## PROBLEM TO SOLVE
Go through the material below line by line and count those containing "lines". Write the count and nothing more.
[Opening RECORD EXCERPTS section]
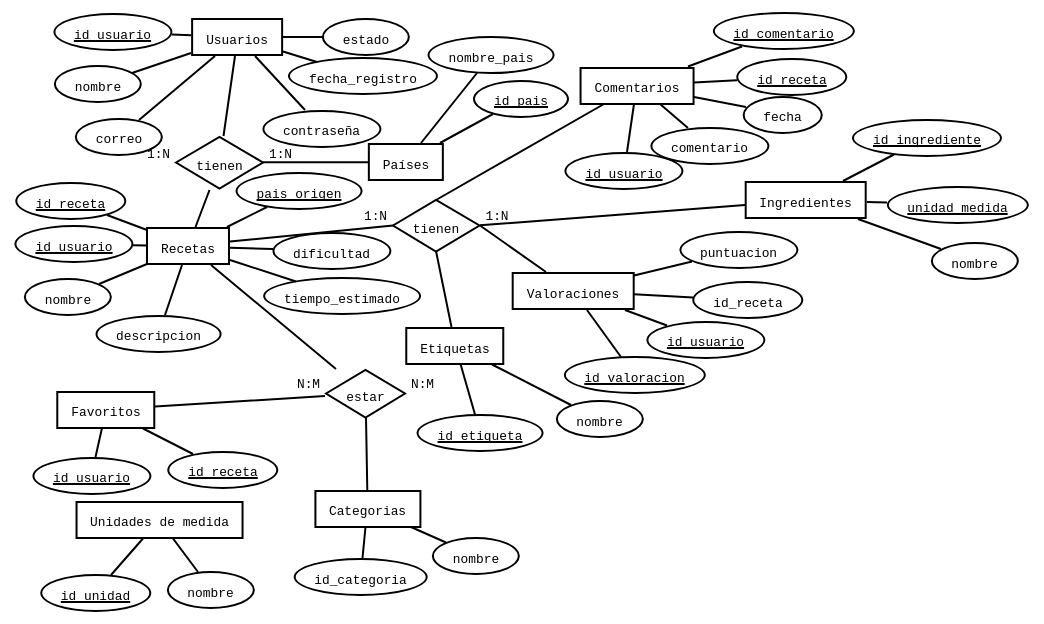
<!DOCTYPE html>
<html lang="es">
<head>
<meta charset="utf-8">
<title>Diagrama entidad-relación de recetas</title>
<style>
:root { --ink: #000; --paper: #fff; --stroke: 2px; }
* { box-sizing: border-box; }
html, body { margin: 0; background: var(--paper); }
.diagram {
  position: relative; width: 1044px; height: 624px; overflow: hidden;
  background: var(--paper); color: var(--ink);
  font: 12.87px/15px "Liberation Mono", monospace;
}
.connections { position: absolute; inset: 0; fill: none; stroke: var(--ink); stroke-width: 2; }
.entity, .attribute, .relation, .cardinality {
  position: absolute; left: var(--x); top: var(--y);
  transform: translate(-50%, -50%); white-space: nowrap;
}
.entity, .attribute { height: 38px; padding-top: 12.5px; border: var(--stroke) solid var(--ink); }
.entity { padding-left: 13px; padding-right: 13px; }
.attribute { padding-left: 19px; padding-right: 19px; border-radius: 50%; }
.relation { padding-top: 6px; }
.key span {
  text-decoration: underline; text-decoration-thickness: 1.5px;
  text-underline-offset: 1px; text-decoration-skip-ink: none;
}
</style>
</head>
<body>
<main class="diagram">
  <svg class="connections" width="1044" height="624" viewBox="0 0 1044 624" aria-hidden="true">
    <g class="usuarios-lines">
      <path d="M172 34.5L191 35.3M132 73L191 53M139 120L215 56M235 56L223.5 136M283 37H323M283 51.5L317 62M255 56L305 110"/>
    </g>
    <g class="paises-lines">
      <path d="M263 162.3H368M421 143L477 73M440 143L493 114"/>
    </g>
    <g class="recetas-lines">
      <path d="M209.5 190L195.500 227M107 215L147 230M133 245.200L147 245.500M99 284L147 264M182 265L165 315M227 227L267 207M230 247.800L273 249M230 260L296 281.500M230 241.500L393 225.500M211 265L336 369"/>
    </g>
    <g class="comentarios-lines">
      <path d="M604 104L436 200M688 66.500L742 46.500M694 82.500L737 80.200M694 97L746 107M634 104L627 152M660 104L688 128"/>
    </g>
    <g class="ingredientes-lines">
      <path d="M480 225.300L745 205M843 181L894 154.500M867 202L887 202.500M858 219L941 249"/>
    </g>
    <g class="valoraciones-lines">
      <path d="M480 225.500L546 272M634 275.500L692 261.500M634 294.300L693 297.500M625 310L667 325.500M587 310L621 357"/>
    </g>
    <g class="etiquetas-lines">
      <path d="M436 251L451.500 327M460.500 364L475 414.500M492 364.500L571 405"/>
    </g>
    <g class="favoritos-lines">
      <path d="M155 406.500L325 396M102 428L95.500 457M143 428.500L193 454"/>
    </g>
    <g class="categorias-lines">
      <path d="M366 417.500L367.300 490M365.500 527L362.500 558M411 527L446 542.500"/>
    </g>
    <g class="unidades-lines">
      <path d="M143 538.500L111 575M173 538.500L198 572"/>
    </g>
    <g class="relation-shapes">
      <polygon points="176,162.5 219.500,137 263,162.500 219.500,188.500"/>
      <polygon points="393,225.5 436,200 479.500,225.500 436,251.500"/>
      <polygon points="326,393.5 365.500,370 405,393.500 365.500,417.500"/>
    </g>
  </svg>

  <section aria-label="Usuarios">
    <div class="entity" style="--x:237px;--y:37px">Usuarios</div>
    <div class="attribute key" style="--x:112.500px;--y:32px"><span>id_usuario</span></div>
    <div class="attribute" style="--x:98px;--y:84px">nombre</div>
    <div class="attribute" style="--x:119px;--y:136.500px">correo</div>
    <div class="attribute" style="--x:366px;--y:37px">estado</div>
    <div class="attribute" style="--x:363px;--y:76px">fecha_registro</div>
    <div class="attribute" style="--x:321.500px;--y:128.500px">contraseña</div>
  </section>

  <section aria-label="Países">
    <div class="entity" style="--x:406px;--y:162px">Países</div>
    <div class="attribute" style="--x:491px;--y:55px">nombre_pais</div>
    <div class="attribute key" style="--x:521px;--y:98.500px"><span>id_pais</span></div>
  </section>

  <section aria-label="Recetas">
    <div class="entity" style="--x:188px;--y:246px">Recetas</div>
    <div class="attribute key" style="--x:70.500px;--y:201px"><span>id_receta</span></div>
    <div class="attribute key" style="--x:74px;--y:244px"><span>id_usuario</span></div>
    <div class="attribute" style="--x:68px;--y:297px">nombre</div>
    <div class="attribute" style="--x:158.500px;--y:333.500px">descripcion</div>
    <div class="attribute key" style="--x:299px;--y:191px"><span>pais_origen</span></div>
    <div class="attribute" style="--x:331.500px;--y:251px">dificultad</div>
    <div class="attribute" style="--x:342px;--y:296px">tiempo_estimado</div>
  </section>

  <section aria-label="Comentarios">
    <div class="entity" style="--x:637px;--y:85.500px">Comentarios</div>
    <div class="attribute key" style="--x:783.500px;--y:31px"><span>id_comentario</span></div>
    <div class="attribute key" style="--x:792px;--y:77px"><span>id_receta</span></div>
    <div class="attribute" style="--x:782.500px;--y:114.500px">fecha</div>
    <div class="attribute" style="--x:709.500px;--y:145.500px">comentario</div>
    <div class="attribute key" style="--x:624px;--y:171px"><span>id_usuario</span></div>
  </section>

  <section aria-label="Ingredientes">
    <div class="entity" style="--x:805.500px;--y:200px">Ingredientes</div>
    <div class="attribute key" style="--x:927px;--y:137.500px"><span>id_ingrediente</span></div>
    <div class="attribute key" style="--x:957.500px;--y:205px"><span>unidad_medida</span></div>
    <div class="attribute" style="--x:974.500px;--y:261px">nombre</div>
  </section>

  <section aria-label="Valoraciones">
    <div class="entity" style="--x:573px;--y:291px">Valoraciones</div>
    <div class="attribute" style="--x:738.500px;--y:250px">puntuacion</div>
    <div class="attribute" style="--x:748px;--y:300px">id_receta</div>
    <div class="attribute key" style="--x:705.500px;--y:339.500px"><span>id_usuario</span></div>
    <div class="attribute key" style="--x:634.500px;--y:375px"><span>id_valoracion</span></div>
  </section>

  <section aria-label="Etiquetas">
    <div class="entity" style="--x:455px;--y:346px">Etiquetas</div>
    <div class="attribute key" style="--x:480px;--y:433px"><span>id_etiqueta</span></div>
    <div class="attribute" style="--x:599.500px;--y:419px">nombre</div>
  </section>

  <section aria-label="Favoritos">
    <div class="entity" style="--x:106px;--y:409.500px">Favoritos</div>
    <div class="attribute key" style="--x:91.500px;--y:475.500px"><span>id_usuario</span></div>
    <div class="attribute key" style="--x:223px;--y:469.500px"><span>id_receta</span></div>
  </section>

  <section aria-label="Categorias">
    <div class="entity" style="--x:367.500px;--y:508.500px">Categorias</div>
    <div class="attribute" style="--x:360.500px;--y:577px">id_categoria</div>
    <div class="attribute" style="--x:476px;--y:556px">nombre</div>
  </section>

  <section aria-label="Unidades de medida">
    <div class="entity" style="--x:159.500px;--y:519.500px">Unidades de medida</div>
    <div class="attribute key" style="--x:95.500px;--y:593px"><span>id_unidad</span></div>
    <div class="attribute" style="--x:210.500px;--y:590px">nombre</div>
  </section>

  <section aria-label="Relaciones">
    <div class="relation" style="--x:219.500px;--y:162.500px">tienen</div>
    <div class="cardinality" style="--x:158.500px;--y:154px">1:N</div>
    <div class="cardinality" style="--x:280.500px;--y:154px">1:N</div>
    <div class="relation" style="--x:436px;--y:225.500px">tienen</div>
    <div class="cardinality" style="--x:375.500px;--y:216px">1:N</div>
    <div class="cardinality" style="--x:497px;--y:216px">1:N</div>
    <div class="relation" style="--x:365.500px;--y:393.500px">estar</div>
    <div class="cardinality" style="--x:308.500px;--y:384px">N:M</div>
    <div class="cardinality" style="--x:422.500px;--y:384px">N:M</div>
  </section>
</main>
</body>
</html>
[Closing RECORD EXCERPTS section]
## EXERCISE OUTPUT
10